‘Psychology for parents: Birth to teens’ is for sale on Amazon.


Thinking of self-publishing? Read Kacie Taylor’s experiences

What made you want to write?

I love to read, especially YA fantasy, and I think reading and writing go hand in hand. I was sure I could create stories that were just as good, if not better, than the stuff I was getting from the library and book stores. So it began.

Why did you decide to self-publish?

I submitted my first book to a few large publishing houses, but it was rejected. I haven’t tried submitting anything since, but have continued to write.
After some research online, I found out about self-publishing. One of the first kinds I looked into was POD (print on demand) but this almost always requires money up front. That wasn’t going to work for me. More recently, my husband, who also writes, told me to look into ebooks and mentioned I liked what I saw and decided to give it a try. The next hurdle was figuring out how to convert my manuscript into an ebook ready file. I’m not very tech savvy, so I went back to the internet for more research. I found a free conversion program called Calibre that could produce what I needed. It took a few tries to get it right, but I was finally ready to submit to Soon after, I used the same program to create a file for amazon’s Kindle Direct Publishing and submitted that as well.

What are the difficulties with self-publishing?

Since I am technically the publisher, I have to find ways to market and promote my book by myself, which is not easy. I’ve joined indie writer’s websites like The Indie Writer’s Network and Kindle Mojo, created a facebook page, started tweeting, and done other things to help get my book noticed. This is by far the hardest part of the whole process. But I’m not going to give up. I have very supportive family and friends, and my passion for writing will not end any time soon.
Tell us about your book.

My first published ebook, The Bride, is a YA fantasy with a hint of Beauty and the Beast, but with my own style and a few twists–

What is a king without a queen? Callia is chosen to be the next potential Bride of the king, a man many call a demon. Will she die like the other Brides before her? Can she survive in a place where nothing is what it seems, facing fear and friendship, love and betrayal? For the castle holds a secret only a Bride can discover.

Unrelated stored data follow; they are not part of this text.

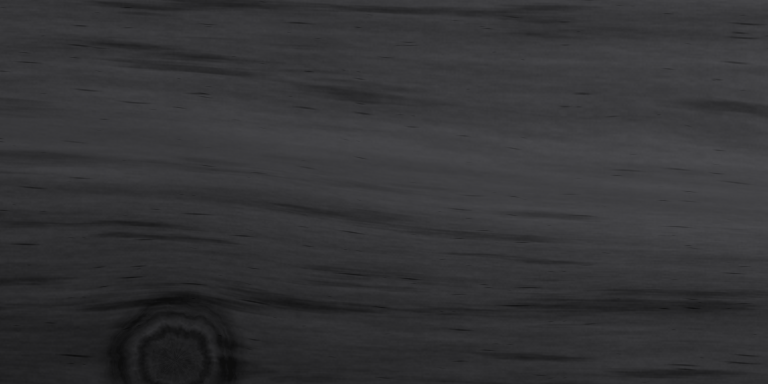
Give the GLSL for this texture, as a WebGL 1 fragment shader.

```glsl
precision highp float;
uniform vec2 u_resolution;

float hash(vec2 p) {
  return fract(sin(dot(p, vec2(127.1, 311.7))) * 43758.5453);
}

float noise(vec2 p) {
  vec2 i = floor(p), f = fract(p);
  f = f * f * (3.0 - 2.0 * f);
  return mix(mix(hash(i), hash(i + vec2(1.0, 0.0)), f.x),
             mix(hash(i + vec2(0.0, 1.0)), hash(i + vec2(1.0)), f.x), f.y);
}

float fbm(vec2 p) {
  float sum = 0.0, amp = 0.5;
  for (int i = 0; i < 4; i++) {
    sum += amp * noise(p);
    p = p * 2.03 + 17.3;
    amp *= 0.5;
  }
  return sum;
}

float bump(float x, float center, float width) {
  float t = (x - center) / width;
  return exp(-t * t);
}

// Thin tapered pores, at most one per stretched cell
float pores(vec2 p, vec2 cells, float share) {
  vec2 g = p * cells;
  vec2 id = floor(g);
  vec2 f = fract(g) - 0.5;
  float size = 0.2 + 0.28 * hash(id + 5.1);
  float along = 1.0 - smoothstep(0.0, size, abs(f.x + (hash(id + 9.7) - 0.5) * 0.3));
  float across = 1.0 - smoothstep(0.02, 0.35, abs(f.y + 0.12 * sin(f.x * 5.0 + id.x)));
  return along * across * step(1.0 - share, hash(id));
}

void main() {
  vec2 p = gl_FragCoord.xy / u_resolution.y;
  vec2 q = p - vec2(0.456, 0.06);
  float r = length(q * vec2(0.96, 1.0));
  float angle = atan(q.y, q.x);

  // Grain coordinate: sloping fibres that part around the knot
  float v = p.y + p.x * (0.025 + 0.055 * bump(p.y, 0.55, 0.24));
  v -= q.y * 0.016 / (r * r + 0.018);
  v += 0.022 * (noise(vec2(p.x * 1.6, v * 4.0)) - 0.5);
  v += 0.005 * (noise(vec2(p.x * 6.0, v * 14.0)) - 0.5);
  vec2 grain = vec2(p.x, v);

  // Broad tone and the pale middle band
  float tone = mix(0.168, 0.226, smoothstep(0.05, 0.6, v));
  tone += 0.032 * bump(v, 0.65, 0.11) + 0.02 * (p.x - 1.0);
  tone -= 0.03 * bump(v, 0.575, 0.018) * (1.0 - smoothstep(0.1, 0.8, p.x));
  tone -= 0.028 * bump(v, 0.485, 0.016) * bump(p.x, 0.6, 0.45);

  // Streaks and fibres
  float streaks = fbm(vec2(p.x * 1.1, v * 22.0)) - 0.47;
  float fibres = fbm(vec2(p.x * 5.0 + 3.0, v * 70.0)) - 0.47;
  float fuzz = noise(vec2(p.x * 45.0, v * 170.0)) - 0.5;
  float speckle = noise(p * 190.0) - 0.5;
  float calm = 1.0 - 0.5 * bump(v, 0.62, 0.1);
  tone += 0.075 * streaks + calm * (0.045 * fibres + 0.018 * fuzz + 0.012 * speckle);
  float smear = smoothstep(0.56, 0.8, fbm(vec2(p.x * 2.2 + 8.0, v * 28.0)));
  tone -= 0.07 * smear * calm;
  tone -= 0.075 * pores(grain, vec2(7.0, 95.0), 0.035) * calm;
  tone -= 0.055 * pores(grain + 3.7, vec2(15.0, 130.0), 0.03);
  tone -= 0.035 * pores(grain + 8.3, vec2(28.0, 150.0), 0.06) * calm;

  // Dark wisps trailing beside the knot
  float wisps = smoothstep(0.3, 0.7, fbm(vec2(p.x * 4.0, v * 40.0)));
  float trail = bump(q.y, 0.0, 0.06) * bump(q.x, 0.16, 0.24);
  tone -= 0.065 * wisps * trail;

  // Knot: dark halo, pale ragged ring, dark core
  float ragged = fbm(vec2(cos(angle), sin(angle)) * 3.0 + r * 9.0) - 0.47;
  float d = r + 0.035 * ragged;
  float rings = fbm(vec2(d * 95.0, sin(angle) * 2.0 + cos(angle))) - 0.47;
  float rays = noise(vec2(sin(angle), cos(angle)) * 14.0 + r * 8.0) - 0.5;
  float halo = bump(d, 0.142, 0.03);
  tone -= halo * (0.068 + 0.09 * rings);
  float knot = 0.128 + 0.05 * rings + 0.018 * rays + 0.02 * speckle;
  knot += 0.04 * bump(d, 0.103, 0.012) * smoothstep(-0.3, 0.5, sin(angle) + rays);
  knot -= 0.05 * bump(d, 0.082, 0.012);
  knot -= 0.025 * (1.0 - smoothstep(0.02, 0.085, d));
  tone = mix(knot, tone, smoothstep(0.098, 0.125, d));

  tone = clamp(tone, 0.05, 0.3);
  gl_FragColor = vec4(tone * vec3(0.99, 0.99, 1.03), 1.0);
}
```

You can visit Kacie’s blog and facebook page for news and updates.

Her book is available at:

and iBookstore.

If you would like to share your experiences of self-publishing on my blog. Please email me at fayecarlisle at gmail dot com

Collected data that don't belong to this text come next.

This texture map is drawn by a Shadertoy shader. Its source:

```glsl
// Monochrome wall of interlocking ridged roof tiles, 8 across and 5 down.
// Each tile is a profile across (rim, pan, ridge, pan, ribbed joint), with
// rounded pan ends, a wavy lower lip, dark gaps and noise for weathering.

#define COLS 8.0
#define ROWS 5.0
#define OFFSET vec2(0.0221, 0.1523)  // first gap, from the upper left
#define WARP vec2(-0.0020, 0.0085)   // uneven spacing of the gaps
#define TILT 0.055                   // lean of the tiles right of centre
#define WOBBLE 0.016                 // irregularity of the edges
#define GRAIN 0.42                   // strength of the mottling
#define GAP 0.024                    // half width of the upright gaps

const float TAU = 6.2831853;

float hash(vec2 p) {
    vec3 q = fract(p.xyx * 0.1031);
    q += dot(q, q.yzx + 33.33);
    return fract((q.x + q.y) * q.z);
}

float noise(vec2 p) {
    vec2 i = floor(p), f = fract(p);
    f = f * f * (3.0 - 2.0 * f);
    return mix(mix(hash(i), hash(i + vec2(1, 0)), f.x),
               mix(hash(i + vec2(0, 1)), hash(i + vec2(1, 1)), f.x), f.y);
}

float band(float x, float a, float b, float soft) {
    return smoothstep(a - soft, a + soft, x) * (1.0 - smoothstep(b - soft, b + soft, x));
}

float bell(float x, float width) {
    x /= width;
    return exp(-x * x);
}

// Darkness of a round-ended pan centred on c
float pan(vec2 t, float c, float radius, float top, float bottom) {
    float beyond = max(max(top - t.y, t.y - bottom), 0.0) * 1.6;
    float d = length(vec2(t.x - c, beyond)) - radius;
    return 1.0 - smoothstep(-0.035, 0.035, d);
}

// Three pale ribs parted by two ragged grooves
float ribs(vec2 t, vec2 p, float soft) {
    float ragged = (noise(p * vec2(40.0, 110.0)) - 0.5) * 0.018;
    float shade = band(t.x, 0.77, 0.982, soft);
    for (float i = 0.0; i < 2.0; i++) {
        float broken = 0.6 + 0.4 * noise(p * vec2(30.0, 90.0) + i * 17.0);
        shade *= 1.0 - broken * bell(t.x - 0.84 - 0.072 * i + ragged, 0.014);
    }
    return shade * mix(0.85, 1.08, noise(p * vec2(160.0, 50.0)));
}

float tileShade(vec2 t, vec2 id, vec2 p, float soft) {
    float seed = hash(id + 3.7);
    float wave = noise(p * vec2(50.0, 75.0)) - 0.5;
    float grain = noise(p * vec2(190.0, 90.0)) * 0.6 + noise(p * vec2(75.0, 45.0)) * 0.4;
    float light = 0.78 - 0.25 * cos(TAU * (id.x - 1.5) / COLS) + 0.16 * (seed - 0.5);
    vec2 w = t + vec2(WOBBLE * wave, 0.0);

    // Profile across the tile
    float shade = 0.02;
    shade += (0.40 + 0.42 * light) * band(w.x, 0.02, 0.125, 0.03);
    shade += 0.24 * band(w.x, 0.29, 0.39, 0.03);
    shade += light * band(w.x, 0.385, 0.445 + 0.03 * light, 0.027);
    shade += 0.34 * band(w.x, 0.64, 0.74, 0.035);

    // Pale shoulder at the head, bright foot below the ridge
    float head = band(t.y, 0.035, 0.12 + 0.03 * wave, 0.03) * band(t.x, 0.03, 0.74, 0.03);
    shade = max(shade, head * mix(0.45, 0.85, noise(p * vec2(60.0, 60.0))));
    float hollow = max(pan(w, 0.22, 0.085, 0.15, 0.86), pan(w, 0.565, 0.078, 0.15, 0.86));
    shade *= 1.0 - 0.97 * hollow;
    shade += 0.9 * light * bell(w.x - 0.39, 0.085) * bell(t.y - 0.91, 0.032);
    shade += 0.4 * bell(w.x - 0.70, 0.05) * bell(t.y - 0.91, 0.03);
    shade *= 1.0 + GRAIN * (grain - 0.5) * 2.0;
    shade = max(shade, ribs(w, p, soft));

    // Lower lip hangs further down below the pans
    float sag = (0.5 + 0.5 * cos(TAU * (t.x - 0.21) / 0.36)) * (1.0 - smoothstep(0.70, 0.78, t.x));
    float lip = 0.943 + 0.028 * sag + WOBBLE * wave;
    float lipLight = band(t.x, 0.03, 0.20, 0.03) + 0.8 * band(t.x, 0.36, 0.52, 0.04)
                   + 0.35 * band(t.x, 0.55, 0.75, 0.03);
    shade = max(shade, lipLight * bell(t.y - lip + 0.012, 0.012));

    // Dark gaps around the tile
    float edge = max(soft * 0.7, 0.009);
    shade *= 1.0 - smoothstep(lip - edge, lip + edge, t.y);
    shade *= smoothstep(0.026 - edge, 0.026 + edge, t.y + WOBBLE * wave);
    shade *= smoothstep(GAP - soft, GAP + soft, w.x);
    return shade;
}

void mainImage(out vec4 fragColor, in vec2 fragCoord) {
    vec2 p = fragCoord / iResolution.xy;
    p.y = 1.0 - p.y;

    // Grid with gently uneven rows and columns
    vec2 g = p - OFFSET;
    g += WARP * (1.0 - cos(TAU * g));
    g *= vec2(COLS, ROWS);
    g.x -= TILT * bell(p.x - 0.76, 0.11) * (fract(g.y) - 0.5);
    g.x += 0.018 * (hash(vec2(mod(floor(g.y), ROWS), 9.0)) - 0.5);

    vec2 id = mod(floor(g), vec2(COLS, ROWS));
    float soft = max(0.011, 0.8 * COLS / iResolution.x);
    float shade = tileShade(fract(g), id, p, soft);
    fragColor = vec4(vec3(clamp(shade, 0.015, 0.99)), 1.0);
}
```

Why grass-roots advertising is good for self-publishers

Libraries Work Because We Do!

Libraries Work Because We Do! (Photo credit: circulating)

I was feeling overwhelmed by the task of self-promoting my book recently, when another self-published author, sent me an article with a list of things I could do at a grass-roots level to promote my book. It reminded me that social media is not the only way to market my book and while I am building my social media links, I can pursue other avenues.

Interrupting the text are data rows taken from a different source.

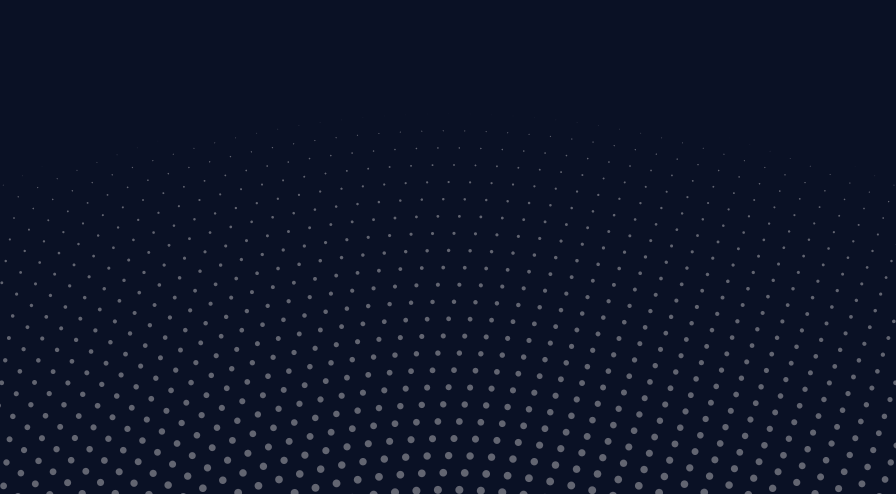
Give the GLSL for this background, as a Shadertoy shader.

```glsl
// Halftone dots on wide concentric rings, shrinking upward into a dark navy sky.

// Lengths are fractions of the canvas width.
#define RING_CENTER   vec2(0.5007, -0.6440)
#define RING_GAP      0.01908
#define DOTS_PER_STEP 5.0     // ring k carries this many dots times k
#define BASE_RADIUS   0.00449 // dot radius at the bottom centre
#define SHRINK        0.0096  // loss of radius per unit of height
#define SIDE_SHRINK   0.28    // extra height counted toward the sides
#define FADE_RADII    vec2(0.00039, 0.00056)
#define NAVY          vec3(0.040, 0.066, 0.146)
#define DOT_GRAY      vec3(0.385, 0.395, 0.445)

const float TAU = 6.2831853;

// Centre of the dot nearest to p, on the nearest ring.
vec2 nearestDot(vec2 p) {
    vec2 q = p - RING_CENTER;
    float ring = max(1.0, round(length(q) / RING_GAP));
    float angleStep = TAU / (DOTS_PER_STEP * ring);
    float angle = round(atan(q.y, q.x) / angleStep) * angleStep;
    return RING_CENTER + ring * RING_GAP * vec2(cos(angle), sin(angle));
}

// Dots get smaller with height and toward both sides.
float dotRadius(vec2 c) {
    float dx = c.x - RING_CENTER.x;
    return max(0.0, BASE_RADIUS - SHRINK * (c.y + SIDE_SHRINK * dx * dx));
}

void mainImage(out vec4 fragColor, in vec2 fragCoord) {
    float pixel = 1.0 / iResolution.x;
    vec2 p = fragCoord * pixel;

    vec2 center = nearestDot(p);
    float radius = dotRadius(center);

    // Smooth edge; dots thinner than a pixel are dimmed to keep their weight.
    float cover = clamp(0.5 + (radius - distance(p, center)) / pixel, 0.0, 1.0);
    cover *= min(1.0, 1.6 * radius / pixel);
    cover *= smoothstep(FADE_RADII.x, FADE_RADII.y, radius);

    fragColor = vec4(mix(NAVY, DOT_GRAY, cover), 1.0);
}
```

The article by Shannon Yarbrough suggested that as a self-published author you should invest in physical copies of your book, which you can give to the local library, local book club and local bookstore. Copies of your book can also be given to coffee shops, community centres, the local doctors’ surgery and the local hospital, where people sit around and read what is readily available in the book rack. You can also send your book to literary magazines and review sites.

Although I don’t have any physical copies of my book yet, I plan to look into the cost of producing some. Apparently, Createspace is quite reasonable but I still need to check this out. I have printed lots of leaflets promoting my book and I am slowly giving them out. As my book is a parenting book, many preschools, nurseries and schools have said that they are willing to distribute the leaflets to the children’s parents. I hope that these grassroots efforts will be fruitful especially as printing leaflets is not that cheap. The problem is that it is difficult to know whether the leaflets have actually been given out by the childcare providers so I have started calling them to check.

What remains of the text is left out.